“There is an almost insatiable appetite for mainland Chinese business people to both gamble, which is illegal in China excluding Macau, and also offshore their money,” said Dane Chamorro, a Singapore-based senior partner of Control Risks, an international consultancy.

When Saipan’s garment manufacturing industry collapsed almost a decade ago, the local government was desperate for income, Chamorro said.

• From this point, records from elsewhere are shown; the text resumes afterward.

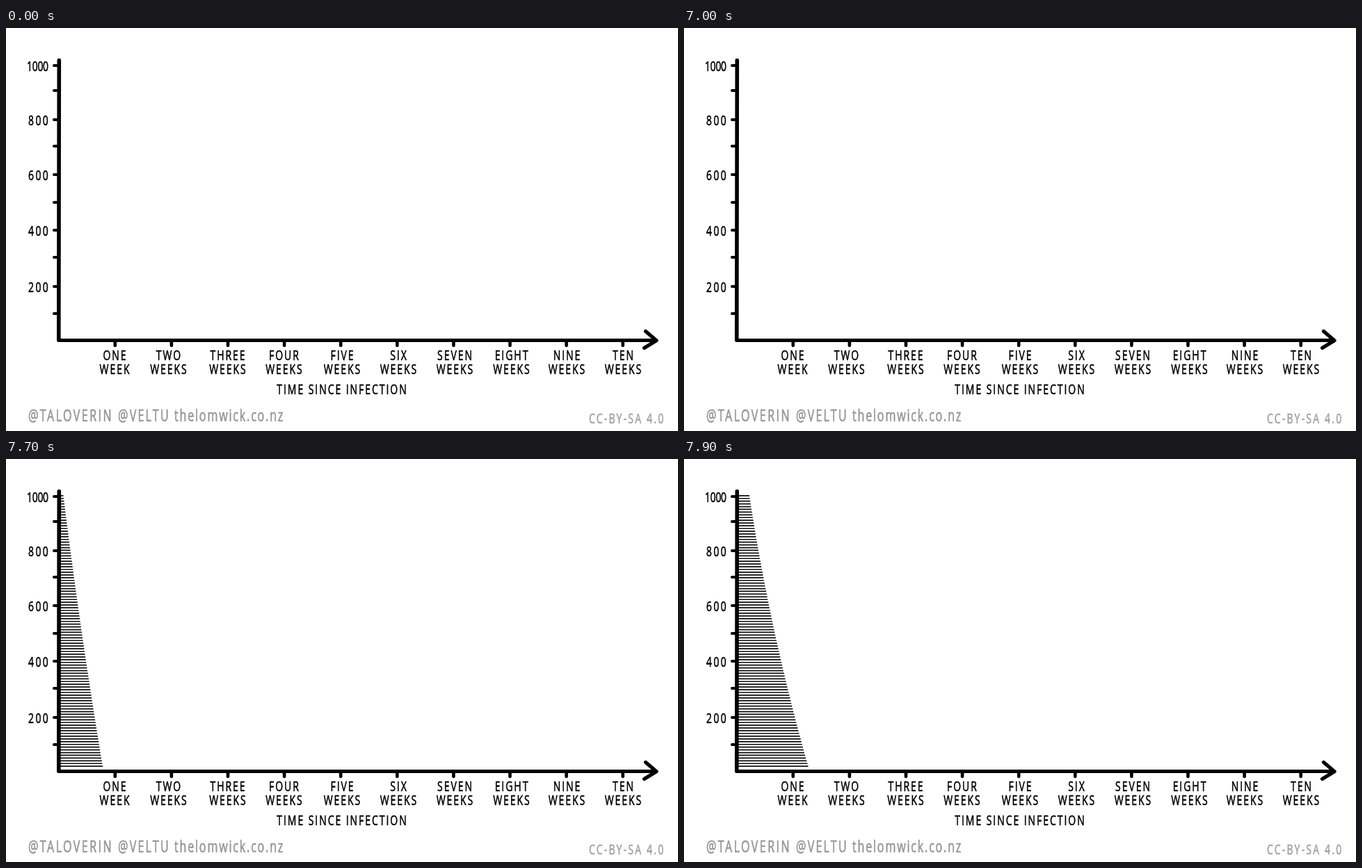
Animation, 966 px wide and 580 px high, one loop 8 s. Source, as an HTML page:

```html
<!DOCTYPE html>
<html lang="en">
<head>
<meta charset="utf-8">
<title>Time since infection</title>
<style>
  html, body { margin: 0; width: 100%; height: 100%; overflow: hidden; background: #fff; }
  svg { display: block; width: 100vw; height: 100vh; }
  text { font-family: "Open Sans", "Noto Sans", sans-serif; stroke-linejoin: round; white-space: pre; }
  .ink { fill: none; stroke: #000; stroke-linecap: round; stroke-linejoin: round; }
</style>
</head>
<body>
<svg id="stage" viewBox="0 0 966 580"></svg>
<script>
const NS = "http://www.w3.org/2000/svg";
const stage = document.getElementById("stage");
const LOOP = 8000;
const NARROW = 0.7; // one condensed lettering style for all text

function add(tag, attrs, parent = stage) {
  const el = document.createElementNS(NS, tag);
  for (const key in attrs) el.setAttribute(key, attrs[key]);
  parent.appendChild(el);
  return el;
}

function label(str, x, y, { size = 20, gap = 1.95, anchor = "middle", fill = "#000", parent = stage } = {}) {
  const shift = anchor === "middle" ? gap / 2 : 0;
  add("text", {
    transform: `translate(${x + shift} ${y}) scale(${NARROW} 1)`,
    "font-size": size,
    "letter-spacing": gap / NARROW,
    "text-anchor": anchor,
    fill,
    stroke: fill,
    "stroke-width": size * 0.03
  }, parent).textContent = str;
}

const ink = (d, width) => add("path", { d, class: "ink", "stroke-width": width });

// Hatched area behind the axes
const hatch = add("path", { fill: "none", stroke: "#0c0c0c", "stroke-width": 1.7 });

// Axes
ink("M76.3 46.5L75.8 449", 5.6);
ink("M76 449.5H933", 5.2);
ink("M919.5 436.5L935 449.7L917.5 460.5", 5.2);

// Vertical scale
[54, 90, 132, 170, 211, 251, 291, 330, 372, 411].forEach((y, i) => {
  ink(`M69 ${y}H75`, 4);
  if (i % 2) return;
  const value = 1000 - i * 100;
  const top = value === 1000;
  label(String(value), top ? 30 : 32, y + 8, { gap: top ? -0.3 : 2.4, anchor: "start" });
});

// Weeks
const weeks = ["ONE", "TWO", "THREE", "FOUR", "FIVE", "SIX", "SEVEN", "EIGHT", "NINE", "TEN"];
const centres = [156, 233.5, 318.5, 399.5, 483, 564, 645, 726.5, 806, 887];
weeks.forEach((name, i) => {
  ink(`M${156.8 + i * 81.1} 451V457`, 4.6);
  label(name, centres[i], 478);
  label(i ? "WEEKS" : "WEEK", centres[i], 498);
});
label("TIME SINCE INFECTION", 482.5, 527);

// Credits
const credit = { size: 23, fill: "#969696", anchor: "start" };
label("@TALOVERIN", 32, 566, { ...credit, gap: 2.4 });
label("@VELTU", 161, 566, { ...credit, gap: 2.2 });
label("thelomwick.co.nz", 242, 566, { ...credit, gap: 1.8 });
label("CC-BY-SA 4.0", 838, 569, { ...credit, size: 20, gap: 2.2, fill: "#a0a0a0" });

// Message card
const card = add("g", {});
add("rect", { x: 257.7, y: 153, width: 450, height: 200.2, fill: "#f9f4df", stroke: "#000", "stroke-width": 3.8 }, card);
[
  ["IMAGINE  1000", 483.5, 0.2],
  ["PEOPLE GET INFECTED.", 483.5, 1.2],
  ["ACCORDING TO CURRENT", 484, 0.55],
  ["AVERAGES WE MIGHT EXPECT...", 485, 1.8]
].forEach(([str, x, gap], i) =>
  label(str, x, 211.5 + i * 34, { size: 33, gap, parent: card }));

// Right edge of the hatching at the top and bottom, per step
const topEdge = [80, 81, 82.5, 87.5, 94];
const bottomEdge = [94, 117, 139, 159, 178.5];

function hatchPath(step) {
  const a = topEdge[step], b = bottomEdge[step];
  const bend = 0.075 * step;
  let d = "";
  for (let i = 0; i < 100; i++) {
    const u = i / 99;
    const right = a + (b - a) * (u - bend * u * (1 - u));
    d += `M77 ${(52.8 + 389.4 * u).toFixed(2)}H${right.toFixed(1)}`;
  }
  return d;
}
const hatchSteps = topEdge.map((_, i) => hatchPath(i));

function render(t) {
  card.setAttribute("visibility", t >= 1000 && t < 7000 ? "visible" : "hidden");
  const step = Math.floor((t - 7500) / 100);
  hatch.setAttribute("d", hatchSteps[step] || "");
}

const start = performance.now();
function tick() {
  render((performance.now() - start) % LOOP);
  requestAnimationFrame(tick);
}
tick();
</script>
</body>
</html>
```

Around the same time, China was tightening up on financial flows from mainland China to Macau, due to Beijing’s fears of money laundering and flows into the former Portuguese enclave from corrupt government officials. 

For both Chinese gamblers and the US territory’s government, Imperial Pacific’s investment in the gaming sector in Saipan “seemed a match made in heaven,” Chamorro added.

The Chinese spending in Saipan is largely on credit and expensed back in China, said Eric Coskun, director of casino projects at IGamiX, a Macau gaming consultancy. “These players are of zero benefit to Saipan’s economy.”

Imperial Pacific should rely more on local customers, who would use less credit and spend more money on local shops and restaurants, Coskun urged. “A better business strategy could have benefitted all involved.” 

The Advisory Committee peopled by the American politicians functions “to provide the management of the Company with sound strategic and tactical advice on issues that the Group may face from time to time, including…government relations,” said Imperial Pacific on April 20, 2016. 

Imperial Pacific and the Commonwealth Casino Commission did not respond to questions at press time.

Toh Han Shih is a Singaporean writer in Hong Kong.